Local MP’s Tonia Antoniazzi and Carolyn Harris appear confident that the Swansea Tidal Lagoon will still go ahead. Labour leader Jeremy Corbyn made a commitment to the project in their manifesto but the Swansea MPs still feel the project could happen.
The election result was a blow to the prospect of the lagoon but neither MP feel that the deal is dead.
Gower MP Tonia Antoniazzi said “It’s has not gone because we will keep fighting for the investment from the UK Government, it’s not gone because I know that the council and the Welsh Assembly still have aspirations that they can deliver it. I just hope with the climate change emergency this is where we need to be moving and hopefully in discussion with the Government and the Welsh office we can make it happen.”
The tidal lagoon would be a ‘U’ shaped breakwater, built out from the coast with a bank of hydro turbines within it. The water would fill up and then empty as the tides rise and fall generating electricity on both the incoming and outgoing tides.
In 2015, the project was awarded a Development Consent Order and is primed for construction. It will comprise 16 hydro turbines, a 9.5km breakwater wall, generating electricity for 155,000 homes for the next 120 years.
It would be the first such project in the world. Working closely with the Swansea university, it could become the World leader in this new technology.

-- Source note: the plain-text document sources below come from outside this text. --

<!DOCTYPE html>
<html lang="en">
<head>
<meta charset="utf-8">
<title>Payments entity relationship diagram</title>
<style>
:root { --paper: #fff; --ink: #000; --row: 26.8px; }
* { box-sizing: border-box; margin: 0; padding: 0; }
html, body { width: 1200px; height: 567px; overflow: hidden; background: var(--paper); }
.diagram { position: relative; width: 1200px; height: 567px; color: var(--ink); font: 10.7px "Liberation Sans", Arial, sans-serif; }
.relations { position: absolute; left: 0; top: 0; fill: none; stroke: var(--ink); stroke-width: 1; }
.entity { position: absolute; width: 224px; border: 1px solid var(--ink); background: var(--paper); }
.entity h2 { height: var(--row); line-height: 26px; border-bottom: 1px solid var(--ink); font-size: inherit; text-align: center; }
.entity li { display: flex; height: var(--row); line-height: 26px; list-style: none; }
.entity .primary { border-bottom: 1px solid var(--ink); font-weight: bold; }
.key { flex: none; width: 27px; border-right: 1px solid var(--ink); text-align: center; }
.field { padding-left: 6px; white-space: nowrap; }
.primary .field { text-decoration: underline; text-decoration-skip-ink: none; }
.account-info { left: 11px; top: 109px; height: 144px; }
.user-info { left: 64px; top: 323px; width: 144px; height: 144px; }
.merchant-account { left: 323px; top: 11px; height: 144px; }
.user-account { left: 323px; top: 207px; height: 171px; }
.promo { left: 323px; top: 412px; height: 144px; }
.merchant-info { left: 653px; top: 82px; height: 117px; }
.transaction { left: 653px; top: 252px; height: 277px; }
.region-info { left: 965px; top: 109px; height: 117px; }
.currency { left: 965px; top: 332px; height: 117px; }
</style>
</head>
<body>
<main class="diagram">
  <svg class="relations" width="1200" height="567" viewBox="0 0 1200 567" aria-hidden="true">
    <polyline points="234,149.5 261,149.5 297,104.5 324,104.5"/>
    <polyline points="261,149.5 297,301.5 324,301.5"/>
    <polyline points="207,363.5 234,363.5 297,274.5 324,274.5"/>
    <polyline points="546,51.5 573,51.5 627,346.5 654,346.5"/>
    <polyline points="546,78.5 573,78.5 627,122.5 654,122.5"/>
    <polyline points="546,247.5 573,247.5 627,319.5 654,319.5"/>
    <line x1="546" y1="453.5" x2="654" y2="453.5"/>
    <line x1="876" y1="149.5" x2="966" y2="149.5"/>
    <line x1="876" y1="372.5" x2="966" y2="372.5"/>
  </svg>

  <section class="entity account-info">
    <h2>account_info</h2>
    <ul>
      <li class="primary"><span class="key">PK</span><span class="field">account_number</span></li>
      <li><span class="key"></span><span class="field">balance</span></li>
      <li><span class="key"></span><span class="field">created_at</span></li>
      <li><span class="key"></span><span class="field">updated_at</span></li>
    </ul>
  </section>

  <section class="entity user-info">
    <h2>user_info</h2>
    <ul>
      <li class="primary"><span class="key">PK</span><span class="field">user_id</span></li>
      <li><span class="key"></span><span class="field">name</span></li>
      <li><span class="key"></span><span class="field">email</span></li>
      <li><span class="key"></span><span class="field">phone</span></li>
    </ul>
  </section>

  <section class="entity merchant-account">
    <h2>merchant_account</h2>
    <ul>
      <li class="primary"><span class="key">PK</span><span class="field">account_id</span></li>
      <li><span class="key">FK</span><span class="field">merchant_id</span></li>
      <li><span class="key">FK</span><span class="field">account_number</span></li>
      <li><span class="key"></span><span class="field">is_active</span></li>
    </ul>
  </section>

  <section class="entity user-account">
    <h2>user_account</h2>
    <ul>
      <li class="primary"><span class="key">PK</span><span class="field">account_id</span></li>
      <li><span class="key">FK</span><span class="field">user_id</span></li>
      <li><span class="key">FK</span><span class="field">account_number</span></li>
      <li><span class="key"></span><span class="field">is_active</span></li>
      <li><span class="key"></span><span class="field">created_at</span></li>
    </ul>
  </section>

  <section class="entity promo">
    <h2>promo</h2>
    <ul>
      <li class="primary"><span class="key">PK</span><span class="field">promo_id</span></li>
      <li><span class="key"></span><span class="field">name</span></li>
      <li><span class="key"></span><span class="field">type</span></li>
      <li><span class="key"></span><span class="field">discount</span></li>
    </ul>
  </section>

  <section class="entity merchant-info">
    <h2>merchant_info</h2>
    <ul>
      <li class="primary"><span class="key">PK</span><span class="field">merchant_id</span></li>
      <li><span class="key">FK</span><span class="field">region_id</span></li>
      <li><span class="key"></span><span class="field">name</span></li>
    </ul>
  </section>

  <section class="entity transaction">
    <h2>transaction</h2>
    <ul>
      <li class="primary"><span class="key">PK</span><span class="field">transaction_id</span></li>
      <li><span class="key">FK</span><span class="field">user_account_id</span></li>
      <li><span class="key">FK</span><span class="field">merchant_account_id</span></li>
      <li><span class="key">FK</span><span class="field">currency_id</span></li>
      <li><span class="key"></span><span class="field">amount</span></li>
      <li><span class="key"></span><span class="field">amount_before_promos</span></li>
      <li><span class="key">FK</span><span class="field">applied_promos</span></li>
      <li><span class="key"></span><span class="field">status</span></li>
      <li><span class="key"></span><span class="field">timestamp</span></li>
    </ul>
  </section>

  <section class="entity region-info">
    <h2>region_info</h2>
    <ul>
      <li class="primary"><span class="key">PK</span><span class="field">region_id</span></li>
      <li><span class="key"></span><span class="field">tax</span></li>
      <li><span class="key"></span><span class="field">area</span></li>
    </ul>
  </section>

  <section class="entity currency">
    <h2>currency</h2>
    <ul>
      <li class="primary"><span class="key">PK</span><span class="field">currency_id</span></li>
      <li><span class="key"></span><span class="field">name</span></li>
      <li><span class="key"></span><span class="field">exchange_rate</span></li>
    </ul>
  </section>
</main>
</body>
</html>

Swansea East MP, Carolyn Harris told us “I think Swansea council have ambitious plans for the city and they definitely have got a plan for the Lagoon. I have, actually this week written to the secretary of state for Wales and asked him to come and speak to the city leaders to come and talk about the city deal and the lagoon. We have got the ambition but we just need the support, not necessarily financial support from the government but certainly support in terms of encouragement that we can grow and we can develop as a city for the 2020s.”